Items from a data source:

▶

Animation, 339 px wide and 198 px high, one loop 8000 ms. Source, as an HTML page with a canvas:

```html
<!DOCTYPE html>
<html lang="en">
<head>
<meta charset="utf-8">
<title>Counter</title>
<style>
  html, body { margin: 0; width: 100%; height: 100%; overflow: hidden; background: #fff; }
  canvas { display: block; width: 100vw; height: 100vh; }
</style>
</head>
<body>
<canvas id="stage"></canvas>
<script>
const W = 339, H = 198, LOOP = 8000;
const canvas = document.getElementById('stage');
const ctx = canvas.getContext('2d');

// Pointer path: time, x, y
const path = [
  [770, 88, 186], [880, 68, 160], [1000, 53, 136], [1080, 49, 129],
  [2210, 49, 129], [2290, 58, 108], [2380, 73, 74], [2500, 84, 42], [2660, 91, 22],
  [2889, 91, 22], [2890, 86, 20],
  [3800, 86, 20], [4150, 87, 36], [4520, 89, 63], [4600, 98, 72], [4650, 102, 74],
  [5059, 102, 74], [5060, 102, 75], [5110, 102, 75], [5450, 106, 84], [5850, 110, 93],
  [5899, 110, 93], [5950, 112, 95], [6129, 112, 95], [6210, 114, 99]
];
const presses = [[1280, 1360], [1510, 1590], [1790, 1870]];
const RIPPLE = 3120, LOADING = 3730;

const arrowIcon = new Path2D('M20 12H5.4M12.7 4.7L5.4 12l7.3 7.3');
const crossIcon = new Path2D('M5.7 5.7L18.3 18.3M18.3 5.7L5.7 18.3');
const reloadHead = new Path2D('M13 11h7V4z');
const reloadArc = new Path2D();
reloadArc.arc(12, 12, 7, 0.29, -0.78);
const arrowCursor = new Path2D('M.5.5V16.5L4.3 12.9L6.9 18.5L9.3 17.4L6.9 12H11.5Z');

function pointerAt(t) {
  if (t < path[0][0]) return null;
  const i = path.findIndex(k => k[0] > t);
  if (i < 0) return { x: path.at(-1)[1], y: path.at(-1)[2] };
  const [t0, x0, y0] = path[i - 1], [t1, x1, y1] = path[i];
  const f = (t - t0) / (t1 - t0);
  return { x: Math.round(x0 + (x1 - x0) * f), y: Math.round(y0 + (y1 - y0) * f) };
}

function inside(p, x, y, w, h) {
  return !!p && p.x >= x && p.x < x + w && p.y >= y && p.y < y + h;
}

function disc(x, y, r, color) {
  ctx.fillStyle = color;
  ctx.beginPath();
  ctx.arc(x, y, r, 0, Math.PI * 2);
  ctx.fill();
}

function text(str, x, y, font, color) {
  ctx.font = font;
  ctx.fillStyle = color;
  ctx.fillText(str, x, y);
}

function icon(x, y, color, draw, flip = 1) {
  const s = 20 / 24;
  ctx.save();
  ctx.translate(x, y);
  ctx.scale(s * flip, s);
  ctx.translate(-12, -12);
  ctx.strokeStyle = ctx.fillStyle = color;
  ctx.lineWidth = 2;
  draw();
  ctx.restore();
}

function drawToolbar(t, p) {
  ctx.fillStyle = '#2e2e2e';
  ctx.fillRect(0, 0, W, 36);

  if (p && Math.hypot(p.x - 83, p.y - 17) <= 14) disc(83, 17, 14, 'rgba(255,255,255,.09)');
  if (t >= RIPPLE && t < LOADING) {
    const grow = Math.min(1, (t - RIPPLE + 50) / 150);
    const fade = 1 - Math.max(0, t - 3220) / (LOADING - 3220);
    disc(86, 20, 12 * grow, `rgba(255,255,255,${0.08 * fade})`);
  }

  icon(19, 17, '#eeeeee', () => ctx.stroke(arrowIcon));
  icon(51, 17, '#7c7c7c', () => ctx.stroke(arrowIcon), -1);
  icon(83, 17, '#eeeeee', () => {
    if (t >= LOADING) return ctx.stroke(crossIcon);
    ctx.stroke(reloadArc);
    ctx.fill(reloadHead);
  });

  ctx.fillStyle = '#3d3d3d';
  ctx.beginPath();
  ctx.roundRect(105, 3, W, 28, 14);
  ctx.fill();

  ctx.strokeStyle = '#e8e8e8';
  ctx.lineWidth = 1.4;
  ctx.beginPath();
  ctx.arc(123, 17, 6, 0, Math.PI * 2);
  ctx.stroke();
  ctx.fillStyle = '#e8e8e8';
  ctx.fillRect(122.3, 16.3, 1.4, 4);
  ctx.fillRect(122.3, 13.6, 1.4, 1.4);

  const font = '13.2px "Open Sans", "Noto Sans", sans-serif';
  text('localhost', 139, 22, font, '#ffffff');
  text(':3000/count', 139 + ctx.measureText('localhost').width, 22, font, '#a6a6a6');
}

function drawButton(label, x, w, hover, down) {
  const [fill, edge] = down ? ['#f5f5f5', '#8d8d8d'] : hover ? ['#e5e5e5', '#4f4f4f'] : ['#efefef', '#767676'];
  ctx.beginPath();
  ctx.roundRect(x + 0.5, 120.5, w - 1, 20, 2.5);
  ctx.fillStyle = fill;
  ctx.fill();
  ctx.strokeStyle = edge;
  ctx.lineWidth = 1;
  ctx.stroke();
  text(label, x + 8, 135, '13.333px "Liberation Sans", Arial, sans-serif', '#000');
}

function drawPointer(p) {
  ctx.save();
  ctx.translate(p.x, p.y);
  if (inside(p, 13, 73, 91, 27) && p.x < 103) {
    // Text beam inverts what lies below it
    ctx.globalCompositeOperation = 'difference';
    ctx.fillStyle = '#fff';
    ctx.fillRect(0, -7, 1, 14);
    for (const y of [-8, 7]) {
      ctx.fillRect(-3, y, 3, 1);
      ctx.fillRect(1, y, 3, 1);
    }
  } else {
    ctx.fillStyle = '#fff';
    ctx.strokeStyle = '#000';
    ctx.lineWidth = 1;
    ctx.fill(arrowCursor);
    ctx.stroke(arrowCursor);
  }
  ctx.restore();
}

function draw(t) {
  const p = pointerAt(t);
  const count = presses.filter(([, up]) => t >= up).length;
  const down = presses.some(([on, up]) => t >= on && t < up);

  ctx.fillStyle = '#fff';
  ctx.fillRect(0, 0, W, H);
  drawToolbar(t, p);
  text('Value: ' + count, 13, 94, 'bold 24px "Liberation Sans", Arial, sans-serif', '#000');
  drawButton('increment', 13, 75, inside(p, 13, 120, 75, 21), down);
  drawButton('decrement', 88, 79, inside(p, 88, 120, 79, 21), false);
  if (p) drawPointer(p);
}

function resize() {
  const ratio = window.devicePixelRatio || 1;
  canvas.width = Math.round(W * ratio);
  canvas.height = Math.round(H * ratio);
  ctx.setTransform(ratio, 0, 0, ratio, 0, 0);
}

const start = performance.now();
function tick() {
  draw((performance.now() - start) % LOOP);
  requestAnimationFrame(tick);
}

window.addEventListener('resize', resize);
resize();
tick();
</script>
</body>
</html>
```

◀

WHAT TO WORK ON = Write out every entry above, word for word.

REPLY =
Animation, 339 px wide and 198 px high, one loop 8000 ms. Source, as an HTML page with a canvas:

```html
<!DOCTYPE html>
<html lang="en">
<head>
<meta charset="utf-8">
<title>Counter</title>
<style>
  html, body { margin: 0; width: 100%; height: 100%; overflow: hidden; background: #fff; }
  canvas { display: block; width: 100vw; height: 100vh; }
</style>
</head>
<body>
<canvas id="stage"></canvas>
<script>
const W = 339, H = 198, LOOP = 8000;
const canvas = document.getElementById('stage');
const ctx = canvas.getContext('2d');

// Pointer path: time, x, y
const path = [
  [770, 88, 186], [880, 68, 160], [1000, 53, 136], [1080, 49, 129],
  [2210, 49, 129], [2290, 58, 108], [2380, 73, 74], [2500, 84, 42], [2660, 91, 22],
  [2889, 91, 22], [2890, 86, 20],
  [3800, 86, 20], [4150, 87, 36], [4520, 89, 63], [4600, 98, 72], [4650, 102, 74],
  [5059, 102, 74], [5060, 102, 75], [5110, 102, 75], [5450, 106, 84], [5850, 110, 93],
  [5899, 110, 93], [5950, 112, 95], [6129, 112, 95], [6210, 114, 99]
];
const presses = [[1280, 1360], [1510, 1590], [1790, 1870]];
const RIPPLE = 3120, LOADING = 3730;

const arrowIcon = new Path2D('M20 12H5.4M12.7 4.7L5.4 12l7.3 7.3');
const crossIcon = new Path2D('M5.7 5.7L18.3 18.3M18.3 5.7L5.7 18.3');
const reloadHead = new Path2D('M13 11h7V4z');
const reloadArc = new Path2D();
reloadArc.arc(12, 12, 7, 0.29, -0.78);
const arrowCursor = new Path2D('M.5.5V16.5L4.3 12.9L6.9 18.5L9.3 17.4L6.9 12H11.5Z');

function pointerAt(t) {
  if (t < path[0][0]) return null;
  const i = path.findIndex(k => k[0] > t);
  if (i < 0) return { x: path.at(-1)[1], y: path.at(-1)[2] };
  const [t0, x0, y0] = path[i - 1], [t1, x1, y1] = path[i];
  const f = (t - t0) / (t1 - t0);
  return { x: Math.round(x0 + (x1 - x0) * f), y: Math.round(y0 + (y1 - y0) * f) };
}

function inside(p, x, y, w, h) {
  return !!p && p.x >= x && p.x < x + w && p.y >= y && p.y < y + h;
}

function disc(x, y, r, color) {
  ctx.fillStyle = color;
  ctx.beginPath();
  ctx.arc(x, y, r, 0, Math.PI * 2);
  ctx.fill();
}

function text(str, x, y, font, color) {
  ctx.font = font;
  ctx.fillStyle = color;
  ctx.fillText(str, x, y);
}

function icon(x, y, color, draw, flip = 1) {
  const s = 20 / 24;
  ctx.save();
  ctx.translate(x, y);
  ctx.scale(s * flip, s);
  ctx.translate(-12, -12);
  ctx.strokeStyle = ctx.fillStyle = color;
  ctx.lineWidth = 2;
  draw();
  ctx.restore();
}

function drawToolbar(t, p) {
  ctx.fillStyle = '#2e2e2e';
  ctx.fillRect(0, 0, W, 36);

  if (p && Math.hypot(p.x - 83, p.y - 17) <= 14) disc(83, 17, 14, 'rgba(255,255,255,.09)');
  if (t >= RIPPLE && t < LOADING) {
    const grow = Math.min(1, (t - RIPPLE + 50) / 150);
    const fade = 1 - Math.max(0, t - 3220) / (LOADING - 3220);
    disc(86, 20, 12 * grow, `rgba(255,255,255,${0.08 * fade})`);
  }

  icon(19, 17, '#eeeeee', () => ctx.stroke(arrowIcon));
  icon(51, 17, '#7c7c7c', () => ctx.stroke(arrowIcon), -1);
  icon(83, 17, '#eeeeee', () => {
    if (t >= LOADING) return ctx.stroke(crossIcon);
    ctx.stroke(reloadArc);
    ctx.fill(reloadHead);
  });

  ctx.fillStyle = '#3d3d3d';
  ctx.beginPath();
  ctx.roundRect(105, 3, W, 28, 14);
  ctx.fill();

  ctx.strokeStyle = '#e8e8e8';
  ctx.lineWidth = 1.4;
  ctx.beginPath();
  ctx.arc(123, 17, 6, 0, Math.PI * 2);
  ctx.stroke();
  ctx.fillStyle = '#e8e8e8';
  ctx.fillRect(122.3, 16.3, 1.4, 4);
  ctx.fillRect(122.3, 13.6, 1.4, 1.4);

  const font = '13.2px "Open Sans", "Noto Sans", sans-serif';
  text('localhost', 139, 22, font, '#ffffff');
  text(':3000/count', 139 + ctx.measureText('localhost').width, 22, font, '#a6a6a6');
}

function drawButton(label, x, w, hover, down) {
  const [fill, edge] = down ? ['#f5f5f5', '#8d8d8d'] : hover ? ['#e5e5e5', '#4f4f4f'] : ['#efefef', '#767676'];
  ctx.beginPath();
  ctx.roundRect(x + 0.5, 120.5, w - 1, 20, 2.5);
  ctx.fillStyle = fill;
  ctx.fill();
  ctx.strokeStyle = edge;
  ctx.lineWidth = 1;
  ctx.stroke();
  text(label, x + 8, 135, '13.333px "Liberation Sans", Arial, sans-serif', '#000');
}

function drawPointer(p) {
  ctx.save();
  ctx.translate(p.x, p.y);
  if (inside(p, 13, 73, 91, 27) && p.x < 103) {
    // Text beam inverts what lies below it
    ctx.globalCompositeOperation = 'difference';
    ctx.fillStyle = '#fff';
    ctx.fillRect(0, -7, 1, 14);
    for (const y of [-8, 7]) {
      ctx.fillRect(-3, y, 3, 1);
      ctx.fillRect(1, y, 3, 1);
    }
  } else {
    ctx.fillStyle = '#fff';
    ctx.strokeStyle = '#000';
    ctx.lineWidth = 1;
    ctx.fill(arrowCursor);
    ctx.stroke(arrowCursor);
  }
  ctx.restore();
}

function draw(t) {
  const p = pointerAt(t);
  const count = presses.filter(([, up]) => t >= up).length;
  const down = presses.some(([on, up]) => t >= on && t < up);

  ctx.fillStyle = '#fff';
  ctx.fillRect(0, 0, W, H);
  drawToolbar(t, p);
  text('Value: ' + count, 13, 94, 'bold 24px "Liberation Sans", Arial, sans-serif', '#000');
  drawButton('increment', 13, 75, inside(p, 13, 120, 75, 21), down);
  drawButton('decrement', 88, 79, inside(p, 88, 120, 79, 21), false);
  if (p) drawPointer(p);
}

function resize() {
  const ratio = window.devicePixelRatio || 1;
  canvas.width = Math.round(W * ratio);
  canvas.height = Math.round(H * ratio);
  ctx.setTransform(ratio, 0, 0, ratio, 0, 0);
}

const start = performance.now();
function tick() {
  draw((performance.now() - start) % LOOP);
  requestAnimationFrame(tick);
}

window.addEventListener('resize', resize);
resize();
tick();
</script>
</body>
</html>
```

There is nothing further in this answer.